Austin is Still Shining Bright
The Austin chapter of Entrepreneurs’ Organization today announced results from the latest Global Entrepreneur Indicator, showing that Austin business leaders have experienced strong growth — far outpacing the global average — and expect continued success going into the second half of 2014.
The biannual report surveys more than 9500 member entrepreneurs from around the globe, uncovering trends across a variety of performance-related metrics, including hiring, revenue growth and overall confidence in the business environment.
Highlights from the Austin survey, in comparison to global responses, include:
- 84% of Austin entrepreneurs plan to make additional full-time hires in the next six months, compared to 67% globally.
- 82% of Austin respondents have experienced an increase in revenue in the last six months, with 97% expecting continued revenue growth in the coming six months.
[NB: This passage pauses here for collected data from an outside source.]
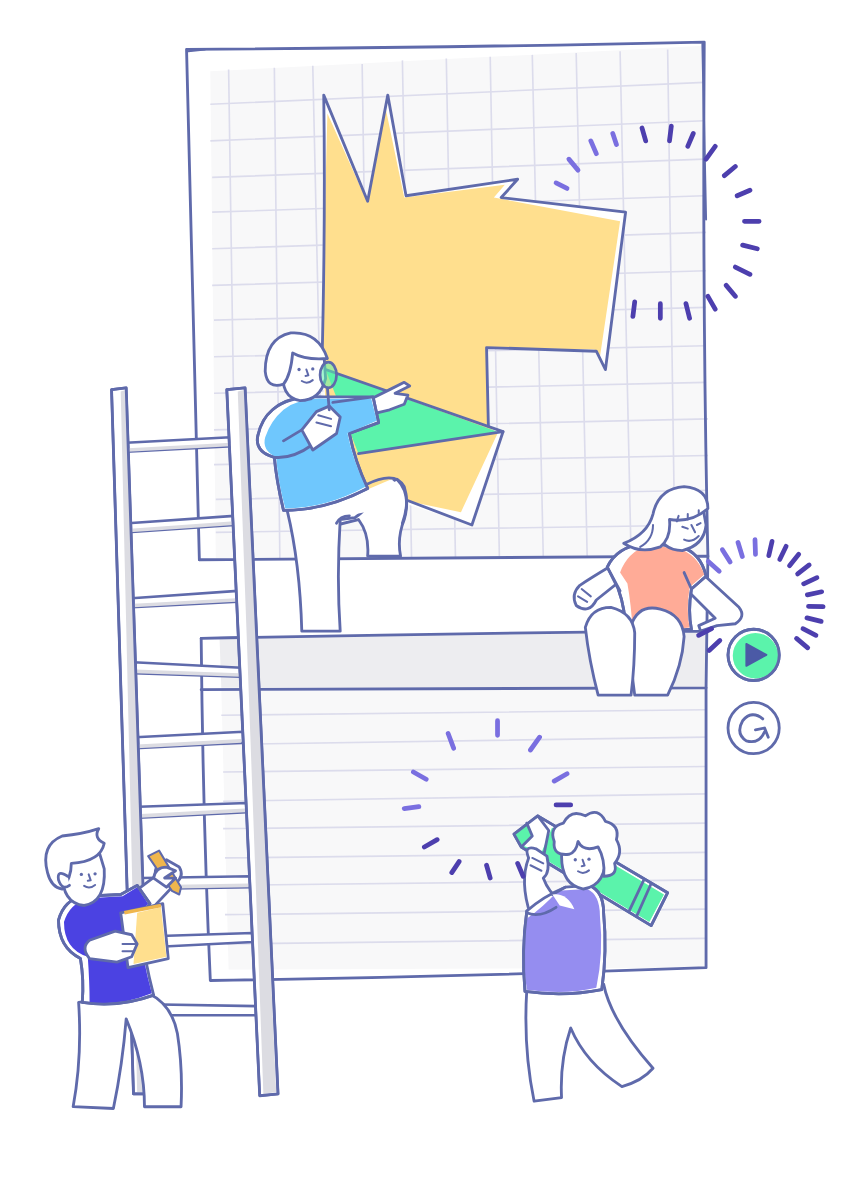
<!DOCTYPE html>
<html lang="en">
<head>
<meta charset="utf-8">
<title>Building together</title>
<style>
:root{--page:#fff;--paper:#f8f8f9;--band:#ededf0;--rail:#dcdce2;--ink:#5f6aab;--grid:#dcdcec;--yellow:#ffdf8e;--gold:#efb64d;--green:#5bf3ab;--sky:#6fc7fd;--coral:#ffab97;--indigo:#4b42e2;--violet:#958df0;--ray:#4d3fae;--ray-light:#7a6fe0}
html,body{margin:0;background:var(--page);overflow:hidden}
main{width:867px;height:1200px;overflow:hidden}
svg{display:block;width:867px;height:1200px}
.line{fill:none;stroke:var(--ink);stroke-width:1.55;stroke-linejoin:round;stroke-linecap:round}
.thin{stroke-width:1.1}
.white{fill:var(--page);stroke:var(--ink);stroke-width:1.55;stroke-linejoin:round;stroke-linecap:round}
.paper{fill:var(--paper)}
.band{fill:var(--band)}
.rail{fill:var(--rail)}
.grid{fill:none;stroke:var(--grid);stroke-width:.9}
.yellow{fill:var(--yellow)}
.gold{fill:var(--gold)}
.green{fill:var(--green)}
.sky{fill:var(--sky)}
.coral{fill:var(--coral)}
.indigo{fill:var(--indigo)}
.violet{fill:var(--violet)}
.ray{fill:none;stroke:var(--ray);stroke-width:2.6;stroke-linecap:round}
.ray-light{stroke:var(--ray-light)}
.eye{fill:var(--ink)}
</style>
</head>
<body>
<main>
<svg viewBox="0 0 474 656" preserveAspectRatio="xMidYMid slice" role="img" aria-label="Four people with a ladder, pencil and magnifier assembling a large paper shape on a gridded board">
<defs>
<path id="burst-ray" d="M0-28V-36"/>
<g id="face"><circle class="eye" cx="-3.5" cy="0" r=".9"/><circle class="eye" cx="4" cy="-.3" r=".9"/><path class="line thin" d="M.5 0L1.6 3.2 0 3.5M-2 6.3Q1 8.3 4 5.8"/></g>
</defs>

<g id="grid-board">
<path class="paper" d="M115 39L385 25 387 304 118 306Z"/>
<path class="grid" d="M125 38L129 305M150 37L153 305M171 36L177 305M198 35L202 305M220 33L225 305M244 32L249 305M268 31L273 304M291 30L297 304M315 29L321 304M339 28L345 304M365 27L369 304"/>
<path class="grid" d="M115 57L385 45M115 77L385 66M116 97L385 87M116 116L385 107M116 136L386 127M116 156L386 148M117 175L386 168M117 195L386 189M117 215L386 209M117 235L387 229M117 254L387 249M118 273L387 268M118 291L387 287"/>
<path class="line" d="M109 306Q105 160 102 27Q250 26 385 23Q384 170 387 304"/>
<path class="line thin" d="M103 28L112 27M384 24L386 120"/>
</g>

<g id="lower-sheet">
<path class="paper" d="M121 376H386V529L125 530Z"/>
<path class="grid" d="M121 391L386 388M121 407L386 403M122 422L386 419M122 438L386 434M122 453L386 450M123 469L386 466M123 484L386 481M123 500L386 497M124 516L386 513"/>
<path class="line" d="M110 349Q111 450 115 536Q250 534 386 529V376"/>
</g>

<g id="shelf">
<path fill="#fff" d="M109 306L387 304 386 346 110 349Z"/>
<path class="band" d="M120 348L386 345V376H121Z"/>
<path class="line" d="M109 306Q250 305 387 304L386 376Q250 376 110 377M110 349Q250 346 386 345"/>
</g>

<g id="cutout-shape">
<path fill="#fff" d="M177 52L201 110 212 52 222 107 283 98 274 108 342 116 331 202 326 192 266 190 267 233 275 236 258 287 180 262 176 200Z"/>
<path class="yellow" d="M179 62L201 111 211 60 221 108 276 101 270 108 339 121 328 195 325 191 266 190 267 233 272 237 252 280 180 265 176 180Z"/>
<path class="line" d="M176 200Q178 120 177 52L201 110 212 52 222 107 283 98 274 108 342 116 331 202 326 192 266 190 267 233M275 236L258 287 216 271"/>
<path class="green" d="M178 202L272 236 196 248Z"/>
<path class="line" d="M178 202L275 236 196 248"/>
</g>

<g id="ladder">
<g fill="#fff" stroke="#5f6aab" stroke-width="1.4" stroke-linejoin="round">
<path d="M69 242L126 239 127 244 69 247ZM70 286L128 282V287L70 291ZM72 327L130 323V329L72 332ZM73 362L132 365V370L73 368ZM74 403L133 400V406L74 409ZM76 441L135 439V444L76 447ZM78 480L137 479V485L78 486ZM79 512L138 510V515L79 518ZM80 549L140 550V555L80 555Z"/>
<path d="M61 213L69 212 82 598H73Z"/><path d="M124 213L134 212 152 598 142 599Z"/>
</g>
<path class="rail" d="M66 214L69 213 82 597H75ZM130 214L134 213 151 597 144 598Z"/>
<path fill="#dcdce2" d="M70 245L126 242V244L70 247ZM71 289L128 285V287L71 291ZM73 330L129 327V329L73 332ZM74 366L131 368V370L74 368ZM75 407L132 404V406L75 409ZM77 445L134 442V444L77 447ZM79 484L136 483V485L79 486Z"/>
<path class="line" d="M61 213L69 212 82 598H73ZM124 213L134 212 152 598 142 599Z"/>
</g>

<g id="inspector">
<path class="white" d="M183 277L217 262Q225 270 221 284Q217 294 219 304H201Q202 292 196 284L184 287Z"/>
<path class="white" d="M157 279L200 266Q205 276 194 283L186 284Q184 316 186 345H165Q164 308 157 279Z"/>
<path fill="#fff" d="M188 273L214 262Q220 266 219 276L190 282Z"/>
<path class="line" d="M200 265Q216 257 221 266Q224 275 220 286M184 286Q186 282 191 282"/>
<path class="white" d="M203 218L213 213 221 209 224 211 216 215 223 216 221 221 213 224 205 226Z"/>
<path class="white" d="M149 224Q158 216 177 217L204 217 207 231 191 237Q194 252 201 267Q178 279 155 279Q151 262 150 250Q139 247 141 238Q143 229 149 224Z"/>
<path class="sky" d="M155 224Q164 217 178 218L203 218 206 230 190 237Q193 252 200 266Q178 278 156 278Q152 264 151 250Q143 246 145 239Q148 230 155 224Z"/>
<path class="line" d="M149 224Q158 216 170 218M182 220L204 217 207 231 191 237Q194 252 201 267Q178 279 155 279Q151 262 150 250Q139 247 141 238Q143 229 149 224M150 250Q160 251 171 243M155 241L165 235"/>
<path class="white" d="M165 235L173 225 180 222 186 228 184 237 171 246Z"/>
<path class="line thin" d="M174 227L181 229M173 231L181 233"/>
<path class="white" d="M155 202Q153 217 164 219Q175 219 178 207L177 192 158 192Z"/>
<path class="white" d="M145 203Q145 185 159 182Q174 181 179 196Q167 197 160 193Q159 205 155 210Q146 213 145 203Z"/>
<use href="#face" x="167" y="202"/>
<path class="line" d="M179 212L180 224"/>
<ellipse cx="179.500" cy="205" rx="4.500" ry="7" fill="#5bf3ab" fill-opacity=".55" stroke="#5f6aab" stroke-width="1.5"/>
</g>

<g id="sitter">
<path class="white" d="M333 310Q323 316 317 320Q312 325 315 331Q322 336 326 328L341 316Z"/>
<path class="line thin" d="M316 326L321 329M318 322L323 326"/>
<path class="white" d="M379 309L404 332Q408 337 402 341L392 342 383 345 382 342 391 338 375 322Z"/>
<path class="white" d="M332 310Q337 299 352 297L372 299Q383 302 386 315L378 322Q376 334 378 344L342 346Q342 333 338 322Z"/>
<path class="coral" d="M339 313Q343 302 354 298L371 300Q381 303 385 314L377 321Q375 334 377 343L346 346Q345 330 343 319Z"/>
<path class="line" d="M332 310Q337 299 352 297M338 322Q342 333 342 346M378 344Q376 334 378 322L386 315Q383 302 372 299M332 310L339 323M374 313L378 322"/>
<path class="white" d="M345 342Q349 330 361 333Q373 336 374 348Q373 364 365 380H347Q344 360 345 342Z"/>
<path class="white" d="M320 343Q323 332 334 332Q346 335 347 346Q347 364 345 380H327Q322 361 320 343Z"/>
<path class="white" d="M359 290Q362 301 373 301Q385 298 386 287L384 276 364 276Z"/>
<path class="white" d="M387 278Q387 267 374 266Q360 267 357 281Q354 292 341 297Q350 303 361 299Q367 294 366 284Q378 286 387 278Z"/>
<path class="line thin" d="M357 287Q357 295 350 299M373 288L376 289M381 287L383 286M378 287L380 291M374 295Q378 297 382 293"/>
<path class="line thin" d="M371 282L370 285M376 281V284M382 279V281"/>
</g>

<g id="note-taker">
<path class="white" d="M43 548L81 543Q94 549 97 565Q100 584 99 605H79Q79 581 69 557Q67 582 62 606L40 605Q45 578 43 548Z"/>
<path class="white" d="M73 488L85 479Q84 472 91 470L98 474Q101 479 96 483L80 500Z"/>
<path class="white" d="M32 503Q35 492 45 490L66 489 75 484 82 494 76 502Q79 525 84 544Q65 551 45 548Q46 536 44 524Q32 518 32 503Z"/>
<path class="indigo" d="M35 504Q38 494 48 491L67 490 75 485 81 494 75 501Q78 525 83 543Q66 550 49 548Q49 537 48 523Q35 519 35 504Z"/>
<path class="line" d="M32 503Q35 492 45 490L66 489 75 484 82 494 76 502M84 544Q65 551 45 548Q46 536 44 524Q32 518 32 503"/>
<path class="white" d="M66 499L89 494 92 524 70 529Z"/>
<path class="yellow" d="M75 499L88 496 91 523 73 527Z"/>
<path fill="none" stroke="#efb64d" stroke-width="2" d="M68 499L88 495"/>
<path class="white" d="M49 514L63 509 72 511 75 516 72 523 64 526 49 524Q44 518 49 514Z"/>
<path class="line thin" d="M67 516H74M67 520H73"/>
<path class="gold" d="M81 468L87 465 99 485 98 489 94 487Z"/>
<path class="line thin" d="M81 468L87 465 99 485 98 489 94 487Z"/>
<path class="white" d="M84 480Q85 474 91 474L96 476 90 480 96 480 91 485Z"/>
<path class="white" d="M34 477Q34 494 46 495Q58 493 57 475L54 465 36 467Z"/>
<path class="white" d="M26 477Q22 462 34 457Q45 456 54 453Q51 458 57 461Q55 471 39 472Q39 480 34 486Q28 485 26 477Z"/>
<path class="white" d="M37 479Q31 475 32 481Q34 487 38 484"/>
<use href="#face" x="48" y="478"/>
</g>

<g id="pencil-carrier">
<path class="white" d="M288 541L330 538Q334 558 357 584Q351 591 340 594Q320 581 312 562Q306 580 307 600L292 602Q286 573 288 541Z"/>
<g id="big-pencil">
<path class="white" d="M281 456L294 446 365 488 356 506 285 463Z"/>
<path class="green" d="M281 457L286 452 296 449 363 489 355 504 300 471 285 463Z"/>
<path fill="#fff" d="M287 451L294 447 302 452 296 466 285 462Z"/>
<path class="green" d="M281 456L288 450 291 457 285 464Z"/>
<path class="line" d="M281 456L294 446 365 488 356 506 285 463ZM294 446L300 454 297 469M352 481L344 498M356 483L348 501M288 450L291 457 285 463"/>
</g>
<path class="white" d="M290 500Q284 482 289 469Q286 462 293 464L299 468Q301 477 297 480Q300 488 306 492Z"/>
<path class="white" d="M288 498Q297 490 309 485L322 484Q330 487 330 499Q332 520 329 541Q309 545 287 542Q285 520 288 498Z"/>
<path class="violet" d="M287 503Q297 496 305 487L321 486Q328 489 328 501Q330 521 326 540Q309 544 288 541Q285 521 287 503Z"/>
<path class="line" d="M288 498Q285 520 287 542Q309 545 329 541Q332 520 330 499Q330 487 322 484M288 499Q295 502 304 496M309 485L302 489"/>
<path fill="#fff" d="M302 489Q310 488 314 497L306 495Z"/>
<path class="white" d="M307 468Q307 484 319 486Q332 484 331 466L326 456 311 458Z"/>
<path class="white" d="M311 467Q302 468 303 460Q300 452 308 450Q312 442 320 446Q327 441 331 449Q339 451 337 459Q341 466 336 472Q338 479 330 479Q331 470 327 463Q319 466 316 460Q315 466 311 467Z"/>
<use href="#face" x="318" y="470"/>
<path class="line thin" d="M291 469L297 472M290 473L296 476"/>
</g>

<g id="controls">
<g id="play-control"><circle class="white" cx="412" cy="358" r="14"/><circle class="green" cx="413" cy="358.500" r="12.400"/><path d="M408 352L419 358 408 364Z" fill="#4b5aa6" stroke="#4b5aa6" stroke-linejoin="round"/><circle class="line" cx="412" cy="358" r="14"/></g>
<g id="reset-control"><circle class="white" cx="412" cy="398" r="14"/><path class="line" stroke-width="2" d="M417 393Q411 388 406 394Q402 401 408 405Q415 407 418 400M413 399L418 398 420 403"/></g>
</g>

<g id="bursts">
<g id="board-burst">
<path class="ray ray-light" d="M304 100L310 103M311 87L316 93M323 77L326 84M335 73L337 79"/>
<path class="ray" d="M351 70L353 77M367 69L366 77M379 73L376 80M391 80L386 87M402 91L396 96M410 104L403 107M415 121H407M414 136L406 134M410 150L402 146M402 162L397 156M391 169L387 162M377 174L375 166M361 174V166M346 173L347 165"/>
</g>
<g id="control-burst" class="ray" transform="translate(414 331)">
<g class="ray-light"><use href="#burst-ray" transform="rotate(-48)"/><use href="#burst-ray" transform="rotate(-32)"/><use href="#burst-ray" transform="rotate(-17)"/><use href="#burst-ray" transform="rotate(-2)"/></g>
<use href="#burst-ray" transform="rotate(13)"/><use href="#burst-ray" transform="rotate(26)"/><use href="#burst-ray" transform="rotate(39)"/><use href="#burst-ray" transform="rotate(52)"/><use href="#burst-ray" transform="rotate(65)"/><use href="#burst-ray" transform="rotate(78)"/><use href="#burst-ray" transform="rotate(91)"/><use href="#burst-ray" transform="rotate(104)"/><use href="#burst-ray" transform="rotate(117)"/><use href="#burst-ray" transform="rotate(130)"/><use href="#burst-ray" transform="rotate(227)"/><use href="#burst-ray" transform="rotate(243)"/>
</g>
<g id="pencil-burst">
<path class="ray ray-light" d="M221 442L229 441M226 422L233 426M245 401L248 409M272 394V402M295 403L290 410M310 423L303 427"/>
<path class="ray" d="M304 440H312M283 472L286 479M266 473L268 480M251 471L247 477M239 459L232 463"/>
</g>
</g>
</svg>
</main>
</body>
</html>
Globally, 68% experienced recent revenue growth, and 83% expect future growth.
- 93% of Austin business owners would consider starting another business, compared to 84% globally.
Its an impressive showing. BP3 has certainly been participating in this trend, and nothing makes me prouder than when our hiring counteracts another company’s layoffs. But it is more than just the EO survey, it is showing up in real hiring numbers according to the Austin Business Journal:
A surge in hiring has brought Austin’s unadjusted unemployment rate to a low of 4.4 percent in March from 4.8 percent in February, according to the Texas Workforce Commission.[…]
Statewide, the adjusted unemployment fell to 5.5 percent in March, down from 5.7 percent in February.
Nationally, adjusted unemployment remains at 6.7 percent, and gains in job creation have been offset by a growing labor force.
I don’t know how Austin is able to maintain a 1-percentage-point lead over Texas, and a 2 percentage-point lead over the USA generally. This relationship has held for several years now (perhaps as far back as 2009 or 2010). You’ll really notice the tight employment market when you try to contract out for skilled construction work or for software talent!